TASK OBJECTIVE —
How many lines in these records include the string "green"? Reply with that number alone.

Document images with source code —
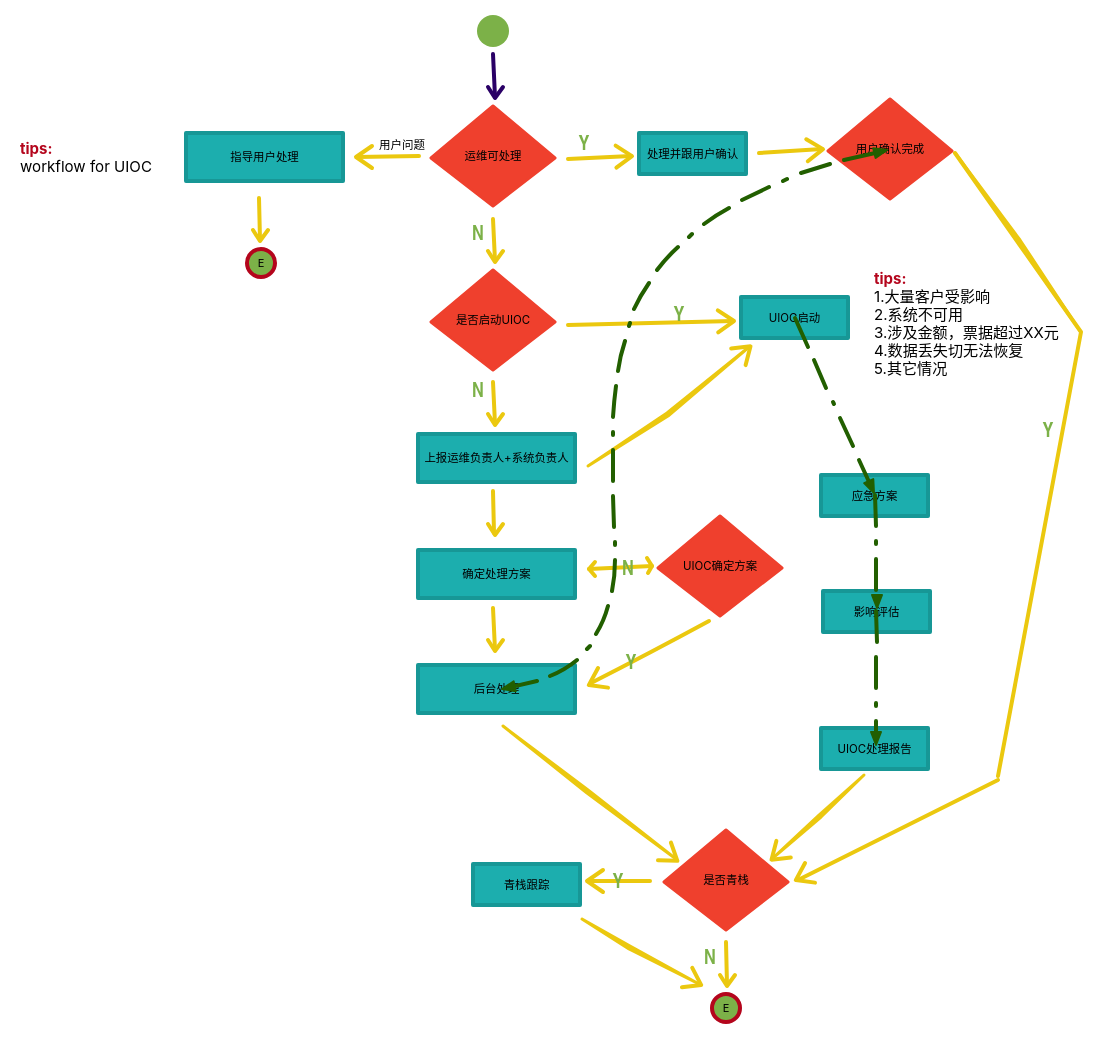
<!DOCTYPE html>
<html lang="zh-CN">
<head>
<meta charset="utf-8">
<title>UIOC workflow</title>
<style>
:root {
  --teal: #1caeae;
  --teal-edge: #179796;
  --red: #ef402d;
  --green: #7cb148;
  --crimson: #b4051c;
  --yellow: #ebc80f;
  --dark-green: #225f00;
  --indigo: #2a0066;
  --ink: #000;
}
* { box-sizing: border-box; margin: 0; }
html, body { width: 1106px; height: 1039px; overflow: hidden; background: #fff; }
body { font-family: Inter, "Noto Sans CJK SC", sans-serif; color: var(--ink); }
.flowchart { position: relative; width: 1106px; height: 1039px; overflow: hidden; }
.node {
  position: absolute; left: var(--x); top: var(--y);
  display: flex; align-items: center; justify-content: center;
  font-size: 11.4px; line-height: 16px; white-space: nowrap;
}
.step { width: 111px; height: 45px; background: var(--teal); border: 4px solid var(--teal-edge); border-radius: 2px; }
.step.wide { width: 161px; height: 52px; }
.decision { width: 128px; height: 104px; }
.decision svg { position: absolute; inset: 0; }
.decision polygon, #diamond { fill: var(--red); stroke: var(--red); stroke-width: 3; stroke-linejoin: round; }
.decision span { position: relative; }
.start { width: 32px; height: 32px; border-radius: 50%; background: var(--green); }
.end { width: 32px; height: 32px; border-radius: 50%; background: var(--green); border: 4px solid var(--crimson); font-size: 11px; }
.connectors { position: absolute; left: 0; top: 0; }
.flow, .heads { fill: none; stroke: var(--yellow); stroke-width: 4; stroke-linecap: round; stroke-linejoin: round; }
.brush { fill: var(--yellow); stroke: var(--yellow); stroke-width: 3; stroke-linejoin: round; }
.entry { fill: none; stroke: var(--indigo); stroke-width: 4; stroke-linecap: round; stroke-linejoin: round; }
.dashed { fill: none; stroke: var(--dark-green); stroke-width: 4; stroke-linecap: round; }
.tip-head { fill: var(--dark-green); stroke: var(--dark-green); stroke-width: 2; stroke-linejoin: round; }
.branch {
  position: absolute; left: var(--x); top: var(--y); width: 20px; margin: -12px 0 0 -10px;
  text-align: center; font: 700 20px/24px "TeX Gyre Heros Cn", sans-serif;
  color: var(--green);
}
.caption { position: absolute; left: 379px; top: 137px; font-size: 11.5px; line-height: 17px; white-space: nowrap; }
.tips { position: absolute; left: var(--x); top: var(--y); font-size: 15.1px; line-height: 18px; white-space: nowrap; }
.tips h2 { font-size: 15px; line-height: 18px; font-weight: 700; color: var(--crimson); }
.tips ol { list-style: none; padding: 0; }
.tips li { height: 18px; }
</style>
</head>
<body>
<main class="flowchart">
  <svg width="0" height="0" style="position:absolute" aria-hidden="true">
    <defs>
      <polygon id="diamond" points="64,2 126,54 64,102 2,54"/>
      <path id="head" d="M-7-13 0-2 8-13"/>
      <path id="head-large" d="M-11-18 0-2 11-18"/>
      <polygon id="solid-head" points="0,0 -5,-13 5,-13"/>
    </defs>
  </svg>

  <div class="node start" style="--x:477px;--y:15px"></div>

  <div class="node decision" style="--x:429px;--y:104px"><svg width="128" height="104"><use href="#diamond"/></svg><span>运维可处理</span></div>
  <div class="node decision" style="--x:826px;--y:97px"><svg width="128" height="104"><use href="#diamond"/></svg><span>用户确认完成</span></div>
  <div class="node decision" style="--x:429px;--y:268px"><svg width="128" height="104"><use href="#diamond"/></svg><span>是否启动UIOC</span></div>
  <div class="node decision" style="--x:656px;--y:514px"><svg width="128" height="104"><use href="#diamond"/></svg><span>UIOC确定方案</span></div>
  <div class="node decision" style="--x:662px;--y:828px"><svg width="128" height="104"><use href="#diamond"/></svg><span>是否青栈</span></div>

  <div class="node step wide" style="--x:184px;--y:131px">指导用户处理</div>
  <div class="node step" style="--x:637px;--y:131px">处理并跟用户确认</div>
  <div class="node step" style="--x:739px;--y:295px">UIOC启动</div>
  <div class="node step wide" style="--x:416px;--y:432px">上报运维负责人+系统负责人</div>
  <div class="node step wide" style="--x:416px;--y:548px">确定处理方案</div>
  <div class="node step wide" style="--x:416px;--y:663px">后台处理</div>
  <div class="node step" style="--x:819px;--y:473px">应急方案</div>
  <div class="node step" style="--x:821px;--y:589px">影响评估</div>
  <div class="node step" style="--x:819px;--y:726px">UIOC处理报告</div>
  <div class="node step" style="--x:471px;--y:862px">青栈跟踪</div>

  <div class="node end" style="--x:245px;--y:247px">E</div>
  <div class="node end" style="--x:710px;--y:992px">E</div>

  <svg class="connectors" width="1106" height="1039" viewBox="0 0 1106 1039" aria-hidden="true">
    <g class="entry">
      <path d="M493 54 495 97"/>
      <use href="#head" transform="translate(495 100)"/>
    </g>
    <g class="flow">
      <path d="M419 156 357 157"/>
      <path d="M259 198 260 240"/>
      <path d="M568 159 631 156"/>
      <path d="M759 153 822 149"/>
      <path d="M493 219 495 261"/>
      <path d="M568 325 Q650 323 733 321"/>
      <path d="M493 382 495 424"/>
      <path d="M493 491 494 533"/>
      <path d="M493 608 495 650"/>
      <path d="M589 569 652 566"/>
      <path d="M709 621 Q648 654 591 683"/>
      <path d="M955 153 1081 332 998 776"/>
      <path d="M998 780 798 880"/>
      <path d="M650 881 589 881"/>
      <path d="M726 942 727 985"/>
    </g>
    <g class="brush">
      <path d="M588 466 667 413 749 347 668 416Z"/>
      <path d="M503 726 588 790 676 859 587 793Z"/>
      <path d="M864 775 819 815 774 857 821 817Z"/>
      <path d="M955 153 1020 240 1080 331 1018 242Z"/>
      <path d="M582 919 630 946 699 984 629 949Z"/>
    </g>
    <g class="heads">
      <use href="#head-large" transform="translate(354 157) rotate(90)"/>
      <use href="#head" transform="translate(260 243)"/>
      <use href="#head-large" transform="translate(634 156) rotate(-92)"/>
      <use href="#head-large" transform="translate(825 149) rotate(-94)"/>
      <use href="#head" transform="translate(495 264)"/>
      <use href="#head-large" transform="translate(736 321) rotate(-91)"/>
      <use href="#head" transform="translate(495 427)"/>
      <use href="#head-large" transform="translate(752 345) rotate(-131)"/>
      <use href="#head" transform="translate(495 537)"/>
      <use href="#head" transform="translate(495 653)"/>
      <path d="M595 562 589 569 595 576M647 558 652 566 648 573"/>
      <use href="#head-large" transform="translate(587 686) rotate(63)"/>
      <use href="#head-large" transform="translate(679 862) rotate(-54)"/>
      <use href="#head-large" transform="translate(770 861) rotate(49)"/>
      <use href="#head-large" transform="translate(794 881) rotate(63)"/>
      <use href="#head-large" transform="translate(585 881) rotate(90)"/>
      <use href="#head-large" transform="translate(703 986) rotate(-62)"/>
      <use href="#head" transform="translate(727 988)"/>
    </g>
  </svg>

  <p class="caption">用户问题</p>
  <span class="branch" style="--x:584px;--y:142px">Y</span>
  <span class="branch" style="--x:478px;--y:232px">N</span>
  <span class="branch" style="--x:679px;--y:313px">Y</span>
  <span class="branch" style="--x:478px;--y:389px">N</span>
  <span class="branch" style="--x:1048px;--y:429px">Y</span>
  <span class="branch" style="--x:628px;--y:567px">N</span>
  <span class="branch" style="--x:631px;--y:661px">Y</span>
  <span class="branch" style="--x:618px;--y:880px">Y</span>
  <span class="branch" style="--x:710px;--y:956px">N</span>

  <svg class="connectors" width="1106" height="1039" viewBox="0 0 1106 1039" aria-hidden="true">
    <g class="dashed">
      <path d="M884 151 844 160M830 164 801 173M787 179 783 181M769 187 742 200M729 208Q716 215 704 224M692 234 689 237M678 247Q666 258 657 270M649 283Q640 296 634 309M630 323 629 326M625 341Q620 356 618 371M616 386Q614 401 613 417M613 432V435M613 450V481M613 496 614 527M615 542V545M615 560Q615 576 612 591M608 606Q604 621 596 634M590 646 587 649M577 660Q565 670 550 676M537 681 507 688"/>
      <path d="M795 318 808 347M814 360 826 388M833 402 834 404M840 418 853 446M859 460 870 484"/>
      <path d="M875 495 876 526M876 541V544M876 559V590M876 611 877 642M876 657V688M876 703V706M876 721V740"/>
    </g>
    <g class="tip-head">
      <use href="#solid-head" transform="translate(887 150) rotate(-104)"/>
      <use href="#solid-head" transform="translate(502 689) rotate(78)"/>
      <use href="#solid-head" transform="translate(874 493) rotate(-24)"/>
      <use href="#solid-head" transform="translate(877 608)"/>
      <use href="#solid-head" transform="translate(876 745)"/>
    </g>
  </svg>

  <section class="tips" style="--x:20px;--y:140px">
    <h2>tips:</h2>
    <p>workflow for UIOC</p>
  </section>
  <section class="tips" style="--x:874px;--y:270px">
    <h2>tips:</h2>
    <ol>
      <li>1.大量客户受影响</li>
      <li>2.系统不可用</li>
      <li>3.涉及金额，票据超过XX元</li>
      <li>4.数据丢失切无法恢复</li>
      <li>5.其它情况</li>
    </ol>
  </section>
</main>
</body>
</html>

WRITTEN ANSWER —
7